Because Soap Operas like ABC’s General Hospital reach a wide audience and have hours of dedicated airtime, they have an opportunity to raise cultural, social, and medical awareness in ways other television formats can’t even attempt. Capitalizing on this, General Hospital has a history of tackling real problems like breast cancer, HIV and drug addiction, running these stories side-by-side with more unrealistic plots.
Admittedly, when soap operas like General Hospital try to tackle serious issues, they often look foolish. But sometimes, they get it right. And General Hospital’s ongoing exploration of a chemical imbalance known as Bipolar Disorder is one example of how to address tough topics in meaningful ways.

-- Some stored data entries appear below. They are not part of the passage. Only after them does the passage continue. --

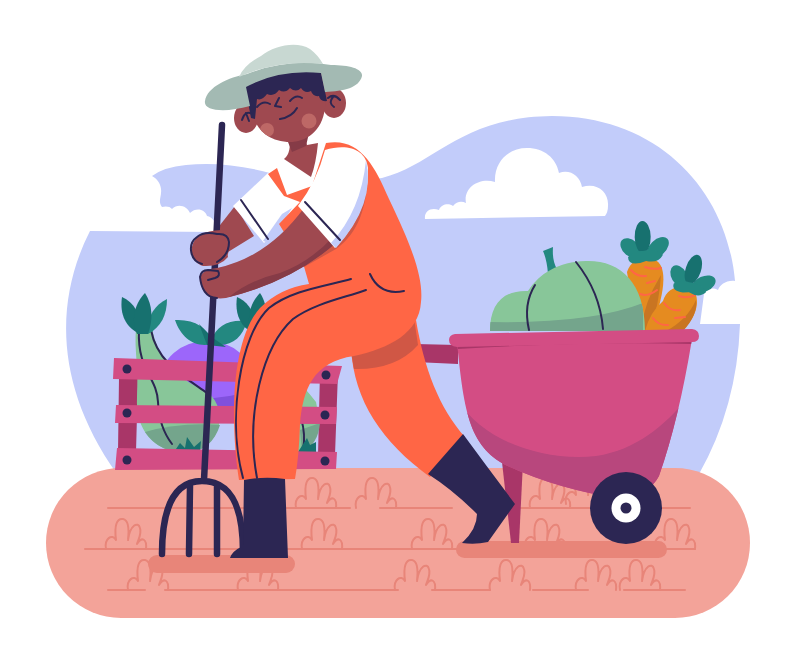
<!DOCTYPE html>
<html lang="en">
<head>
<meta charset="utf-8">
<title>Farmer at harvest</title>
<style>
:root{--sky:#c2ccfa;--white:#fff;--soil:#f3a399;--soil-dark:#e88579;--navy:#2c2653;--orange:#ff6645;--orange-dark:#d05745;--pink:#d34d84;--pink-dark:#b8477d;--pink-deep:#a93668;--skin:#9f4950;--skin-dark:#863b47;--blush:#bd6866;--hat:#a3bab3;--hat-light:#c8d8d2;--green:#88c699;--green-dark:#74a58c;--leaf:#238880;--leaf-dark:#17716f;--carrot:#e58b20;--carrot-dark:#c97522;--plum:#9c66fa;--plum-dark:#8050dd}
html,body{margin:0;background:var(--white)}
svg{display:block;width:800px;height:667px}
.sky{fill:var(--sky)}.white{fill:var(--white)}.soil{fill:var(--soil)}.soil-dark{fill:var(--soil-dark)}
.navy{fill:var(--navy)}.orange{fill:var(--orange)}.orange-dark{fill:var(--orange-dark)}
.pink{fill:var(--pink)}.pink-dark{fill:var(--pink-dark)}.pink-deep{fill:var(--pink-deep)}
.skin{fill:var(--skin)}.skin-dark{fill:var(--skin-dark)}.blush{fill:var(--blush)}
.hat{fill:var(--hat)}.hat-light{fill:var(--hat-light)}
.green{fill:var(--green)}.green-dark{fill:var(--green-dark)}.leaf{fill:var(--leaf)}.leaf-dark{fill:var(--leaf-dark)}
.carrot{fill:var(--carrot)}.carrot-dark{fill:var(--carrot-dark)}.plum{fill:var(--plum)}.plum-dark{fill:var(--plum-dark)}
.line{fill:none;stroke:var(--navy);stroke-width:2;stroke-linecap:round;stroke-linejoin:round}
.furrow{fill:none;stroke:var(--soil-dark);stroke-width:2;stroke-linecap:round;stroke-linejoin:round}
.ring{fill:none;stroke:var(--orange);stroke-width:2;stroke-linecap:round}
.tool{fill:none;stroke:var(--navy);stroke-width:6.5;stroke-linecap:round;stroke-linejoin:round}
</style>
</head>
<body>
<svg viewBox="0 0 800 667" role="img" aria-label="A smiling farmer with a pitchfork beside a crate and a wheelbarrow of vegetables">
<defs>
<path id="tuft" d="M-20 0C-22 -10 -14 -16 -10 -9C-12 -24 -9 -31 -3 -30C3 -29 3 -18 2 -9C4 -24 12 -28 14 -21C16 -15 12 -9 11 -5C16 -13 21 -10 20 0"/>
<g id="sprout">
<path class="leaf-dark" d="M-5 8C-20 0 -23 -14 -21 -28C-9 -23 -2 -10 0 6Z"/>
<path class="leaf" d="M3 8C5 -10 12 -20 24 -26C24 -10 18 2 5 9Z"/>
<path class="leaf-dark" d="M-6 9C-13 -7 -7 -23 2 -32C10 -20 10 -4 5 9Z"/>
</g>
<g id="carrot-top">
<ellipse class="leaf" cx="-12" cy="-7" rx="8" ry="12" transform="rotate(-48 -12 -7)"/>
<ellipse class="leaf" cx="15" cy="-7" rx="8" ry="13" transform="rotate(48 15 -7)"/>
<ellipse class="leaf-dark" cx="0" cy="-18" rx="8" ry="16"/>
<path class="leaf" d="M-15 2Q-9 -5 0 -4Q13 -7 20 0Q15 9 3 6L-3 8Q-15 10 -15 2Z"/>
</g>
<clipPath id="tub-shape"><path d="M457 342L692 339Q679 419 659 476Q650 494 621 499Q558 489 510 467C470 449 464 414 457 342Z"/></clipPath>
<clipPath id="pumpkin-shape"><path d="M490 331C490 305 502 290 528 291C540 273 558 262 586 261C620 260 645 282 645 331Z"/></clipPath>
<clipPath id="face-shape"><path d="M247 86L322 72Q328 88 325 108C322 133 304 143 287 142C264 140 254 126 251 108Z"/></clipPath>
</defs>

<g id="sky">
<path class="sky" d="M90 231L216 232C217 223 213 217 207 216C205 209 196 207 190 213C187 206 178 203 172 209C170 206 165 206 162 207C158 202 161 197 161 193C162 186 158 179 152 176Q164 167 186 165Q226 161 270 173Q330 187 382 178C436 164 460 117 552 116C658 116 727 190 735 281C726 280 720 285 718 290C712 287 707 289 704 294L700 324H740Q737 407 699 474H117C54 385 55 300 90 231Z"/>
<path class="white" d="M425 219C424 211 431 207 439 210C441 204 449 203 453 206C457 201 462 201 466 203C463 188 479 177 495 182C494 162 508 148 527 148C544 148 556 158 559 173C570 169 580 176 582 187C597 182 609 192 608 206Q608 212 605 216Z"/>
</g>

<g id="field">
<rect class="soil" x="46" y="468" width="704" height="150" rx="75"/>
<g class="furrow">
<path d="M108 508H350M380 508H452M517 508H690M85 549H695M108 590H145M165 590H398M432 590H490M533 590H588M624 590H685"/>
<use href="#tuft" x="316" y="508"/><use href="#tuft" x="376" y="508"/><use href="#tuft" x="550" y="508"/><use href="#tuft" x="586" y="504"/>
<use href="#tuft" x="126" y="549"/><use href="#tuft" x="322" y="549"/><use href="#tuft" x="432" y="549"/><use href="#tuft" x="545" y="549"/><use href="#tuft" x="675" y="549"/>
<use href="#tuft" x="148" y="590"/><use href="#tuft" x="258" y="590"/><use href="#tuft" x="415" y="590"/><use href="#tuft" x="510" y="590"/><use href="#tuft" x="596" y="590"/><use href="#tuft" x="640" y="590"/>
</g>
<rect class="soil-dark" x="148" y="555" width="147" height="18" rx="9"/>
<rect class="soil-dark" x="456" y="541" width="211" height="17" rx="8.5"/>
</g>

<g id="crate">
<path class="pink-deep" d="M119 378H138L136 452H118ZM320 372H338L335 455H318Z"/>
<ellipse class="plum" cx="207" cy="382" rx="47" ry="41"/>
<path class="plum-dark" d="M162 394Q208 405 253 390Q244 424 206 424Q174 422 162 394Z"/>
<path class="leaf" d="M212 344C195 348 181 338 175 320C195 319 207 328 211 340C217 326 228 319 247 321C242 339 230 348 212 344Z"/>
<path class="leaf-dark" d="M207 345L199 324L213 338L226 347Z"/>
<path class="green" d="M136 328H152C157 357 174 377 204 390C229 404 224 447 190 452C157 455 135 432 137 397C139 369 134 350 136 328Z"/>
<path class="green-dark" d="M145 432Q180 422 220 425Q212 450 188 453Q159 453 145 432Z"/>
<path class="line" d="M139 330C137 370 157 377 158 402Q159 427 172 444M151 330C157 362 183 376 207 393"/>
<path class="green" d="M250 328H267C275 362 300 380 316 402Q325 440 300 452H250Z"/>
<path class="green-dark" d="M300 430L320 423Q318 445 302 452Z"/>
<path class="line" d="M266 330Q273 354 295 376M301 418Q306 435 303 450"/>
<path class="leaf-dark" d="M174 452L180 443L185 448L187 437L194 447L201 441L200 452ZM298 452L307 438L310 445L316 442V452Z"/>
<use href="#sprout" x="143" y="325"/><use href="#sprout" x="258" y="325"/>
<path class="pink" d="M114 358L342 366L337 384L113 379ZM116 405L337 407L336 424L115 423ZM117 448L337 452L336 469L115 470Z"/>
<g class="navy"><circle cx="127" cy="369" r="4.5"/><circle cx="127" cy="413" r="4.5"/><circle cx="127" cy="460" r="4.5"/><circle cx="326" cy="375" r="4.5"/><circle cx="325" cy="415" r="4.5"/><circle cx="325" cy="461" r="4.5"/></g>
</g>

<g id="wheelbarrow">
<path class="pink-deep" d="M415 344L458 345V364L415 362Z"/>
<g id="carrots">
<path class="carrot" d="M627 272C632 255 654 252 661 266C667 279 661 304 651 330H636Z"/>
<path class="carrot-dark" d="M661 275Q659 306 650 330H641Q644 302 661 275Z"/>
<path class="ring" d="M631 270Q637 277 646 276M645 267Q654 270 661 268M640 294Q648 297 657 290M647 283L655 281"/>
<use href="#carrot-top" transform="translate(643 255) rotate(-1)"/>
<path class="carrot" d="M663 301C668 283 690 283 696 295C700 309 691 322 682 331H645Q650 312 663 301Z"/>
<path class="carrot-dark" d="M696 300Q698 315 683 331H666Q687 320 696 300Z"/>
<path class="ring" d="M664 303Q671 312 680 310M679 296Q688 299 695 295M653 318Q659 326 668 325M675 318L685 317"/>
<use href="#carrot-top" transform="translate(688 286) rotate(18) scale(.96)"/>
</g>
<g id="pumpkin">
<path class="leaf" d="M543 251L553 247Q552 261 557 269L548 274Q547 260 543 251Z"/>
<g clip-path="url(#pumpkin-shape)"><path class="green" d="M480 240H660V340H480Z"/><path class="green-dark" d="M488 322Q590 324 643 303V335H488Z"/></g>
<path class="line" d="M535 285Q523 304 529 330M576 262Q600 292 603 329"/>
</g>
<path class="pink-deep" d="M502 462H523L519 543H511Z"/>
<g clip-path="url(#tub-shape)">
<path class="pink" d="M450 335H700V510H450Z"/>
<path class="pink-dark" d="M460 402C480 438 540 462 596 456C637 450 665 424 684 402V510H460Z"/>
<path class="pink-deep" d="M455 340H694V344Q590 341 458 349Z"/>
</g>
<path class="pink" d="M455 334L692 329Q699 330 699 336Q699 342 692 342L457 347Q449 346 449 340Q449 335 455 334Z"/>
<circle class="navy" cx="626" cy="508" r="36"/><circle class="white" cx="626" cy="508" r="14.5"/><circle class="navy" cx="626" cy="508" r="5.5"/>
</g>

<g id="farmer">
<g id="back-leg">
<path class="orange" d="M351 348L416 320C424 368 439 408 465 437L430 477C382 442 354 401 351 348Z"/>
<path class="orange-dark" d="M351 352L414 318L418 345Q396 370 354 369Z"/>
<path class="navy" d="M463 434Q488 468 515 504L488 542Q475 545 462 543Q477 529 477 514Q453 490 428 474Z"/>
</g>

<g id="back-arm">
<path class="skin" d="M235 206L254 236L228 252L213 234Z"/>
<path class="white" d="M268 173L301 205L264 243L233 206Z"/>
<path class="sky" d="M282 214L292 208L270 243L263 241Z"/>
<path class="line" d="M241 200L268 239"/>
</g>

<path class="white" d="M268 174L286 156L312 150L330 143L345 190L300 212Z"/>
<path class="skin" d="M289 135L304 137L307 145L318 143Q316 164 311 177L284 159Q292 153 289 135Z"/>
<path class="skin-dark" d="M288 142Q302 141 309 133L306 146L292 152Z"/>

<g id="overalls">
<path class="orange" d="M268 174L277 168L287 195L312 186L326 143C359 137 374 164 389 199C408 239 424 275 421 302C419 333 390 348 354 356C313 362 303 389 300 424Q299 457 295 479L239 480C230 421 231 340 260 308Q280 288 309 284L303 263L279 224L300 202L284 196Z"/>
<path class="orange-dark" d="M367 177C367 215 353 237 336 249L304 267L302 260L348 205Z"/>
<path class="line" d="M243 478C227 419 240 335 269 308C292 290 326 286 351 279M257 478C245 414 263 346 293 319C315 303 344 298 366 290M370 274Q380 296 404 291"/>
</g>

<g id="head">
<ellipse class="skin" cx="246" cy="118" rx="12" ry="15"/>
<ellipse class="skin" cx="334" cy="103" rx="12" ry="15"/>
<path class="skin" d="M247 86L322 72Q328 88 325 108C322 133 304 143 287 142C264 140 254 126 251 108Z"/>
<g clip-path="url(#face-shape)"><circle class="blush" cx="267" cy="130" r="7"/><circle class="blush" cx="309" cy="121" r="7.5"/></g>
<path class="navy" d="M245 86Q280 67 321 72L327 101Q320 102 319 96Q313 97 311 91Q305 94 301 88Q296 93 290 88Q285 94 279 90Q274 97 267 94Q262 101 257 99L255 119L251 118Z"/>
<path class="line" d="M242 120Q245 110 252 114M246 113L249 121M328 98Q334 93 340 100M333 97Q328 103 334 107M257 107Q263 100 270 104M290 101Q296 94 302 98M279 98L275 106L281 107M280 119Q292 117 297 108"/>
<path class="hat" d="M205 101C207 87 229 77 247 74Q288 58 331 65C350 65 363 69 362 76C359 88 344 91 325 92L321 73Q279 69 246 87L250 106C225 113 203 111 205 101Z"/>
<path class="hat-light" d="M239 77Q244 65 261 56C275 45 297 41 310 49Q318 55 323 64Q279 59 239 77Z"/>
</g>

<g id="pitchfork">
<path class="tool" d="M222 125L204 480M162 554C162 507 174 481 202 481C231 481 243 506 243 552M190 486L189 554M217 486V554"/>
</g>

<g id="front-boot">
<path class="navy" d="M244 480Q264 476 285 479L288 558H230Q232 551 243 546Z"/>
</g>

<g id="hands">
<path class="skin" d="M198 236Q210 229 226 230L240 240Q226 249 228 257Q220 267 203 266C190 262 188 246 198 236Z"/>
<path class="line" d="M202 264C190 261 187 244 197 237Q204 231 217 234Q228 233 229 242Q229 255 217 262"/>
<path class="skin" d="M304 208L338 241Q294 281 226 298C207 301 200 289 200 278Q202 269 217 268Q268 257 304 208Z"/>
<path class="skin-dark" d="M334 236L338 241Q294 281 229 297Q250 280 280 273Q310 262 334 236Z"/>
<path class="line" d="M217 298C206 298 201 288 200 277Q201 270 208 270L218 271Q221 276 215 278L208 280"/>
</g>

<g id="front-sleeve">
<path class="white" d="M325 150C347 143 366 149 368 168C369 202 354 228 335 248L298 206Q317 181 325 150Z"/>
<path class="sky" d="M366 160Q376 204 336 248L331 243Q361 211 366 160Z"/>
<path class="line" d="M305 202L340 240"/>
</g>
</g>
</svg>
</body>
</html>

At the center of General Hospital’s decade-long story of mental illness, is the charismatic crime boss, Sonny Corinthos, played to perfection by actor Maurice Benard. Since Sonny’s introduction on the show in 1993, the character has frequently suffered bouts of manic depressive sociopathy and self-destruction. Sonny’s dark moods and unpredictable temper have fascinated every woman he’s been involved with, and served as a catalyst for countless plotlines.
Too often on soap operas, important issues are addressed briefly, and then abandoned. Drug addictions are broken in a few months, never to be mentioned again. Diseases are fought, defeated and forgotten. But General Hospital’s Bipolar Disorder storyline has been given years to flourish.
Episodically, Sonny’s contentedness as Port Charles’ gangster-in-chief disappears, and he has what the characters on the show label “a break down”. He gets more violent than usual, he breaks things, he verbally abuses everyone in his presence, and he falls into an emotional black abyss.
How Sonny gets to that place, and how to get him out again, has become one of General Hospital’s long-running mysteries. At first, Sonny’s black moods were explained to the viewer in terms of the abuse he suffered as a child.
As General Hospital’s storyline continued to unfold, viewers became aware that Sonny was suffering from a chemical imbalance long before the characters themselves became aware of it. Only after years of watching the cycle of mental destruction, is the viewer finally seeing the character of Sonny Corinthos get psychiatric care. This mirrors reality, where those who suffer from bipolar disorder are often unwilling or unable to seek help until friends and family members force them to do so.
It helps that actor, Maurice Benard, suffers from the disease himself; he never hits a false note. But General Hospital’s exquisitely slow reveal in this storyline has been an education for fans, has forced the writers to reach beyond their comfort zones, and given the actors the opportunity to delve more deeply. The result is the kind of television excellence not normally expected from a daytime drama.
To be sure, there’s much to criticize in General Hospital’s moral ambiguity when it comes to this storyline and its tendency to make excuses for abhorrent behavior. Critics will point out that on General Hospital, if you’re a murdering criminal, it’s generally because you were beaten as a child, have a mental disorder, or lost part of your brain during a car accident. Worse, every General Hospital episode featuring Sonny and his shrink inevitably brings up unfavorable and inadvertently comedic comparisons with HBO’s the Sopranos. And Executive Producer, Robert Guza’s unabashed love of mobsters strips his authorial voice of its moral authority, and undermines some of the good work he’s trying to do.
But looking past that, the exploration of manic depression has thus far been one of General Hospital’s unreserved success stories.
The show even seems to be dodging the temptation to close the book on Sonny’s mental illness now that it’s been diagnosed. This week, General Hospital explored why patients are resistant to taking drugs that might treat their mental disorders. This powerful, and little explored issue, was handled with honesty and bravery.
So, kudos to General Hospital for educating the public, and touching a generation of viewers. In the world of daytime television, this is how it should be done.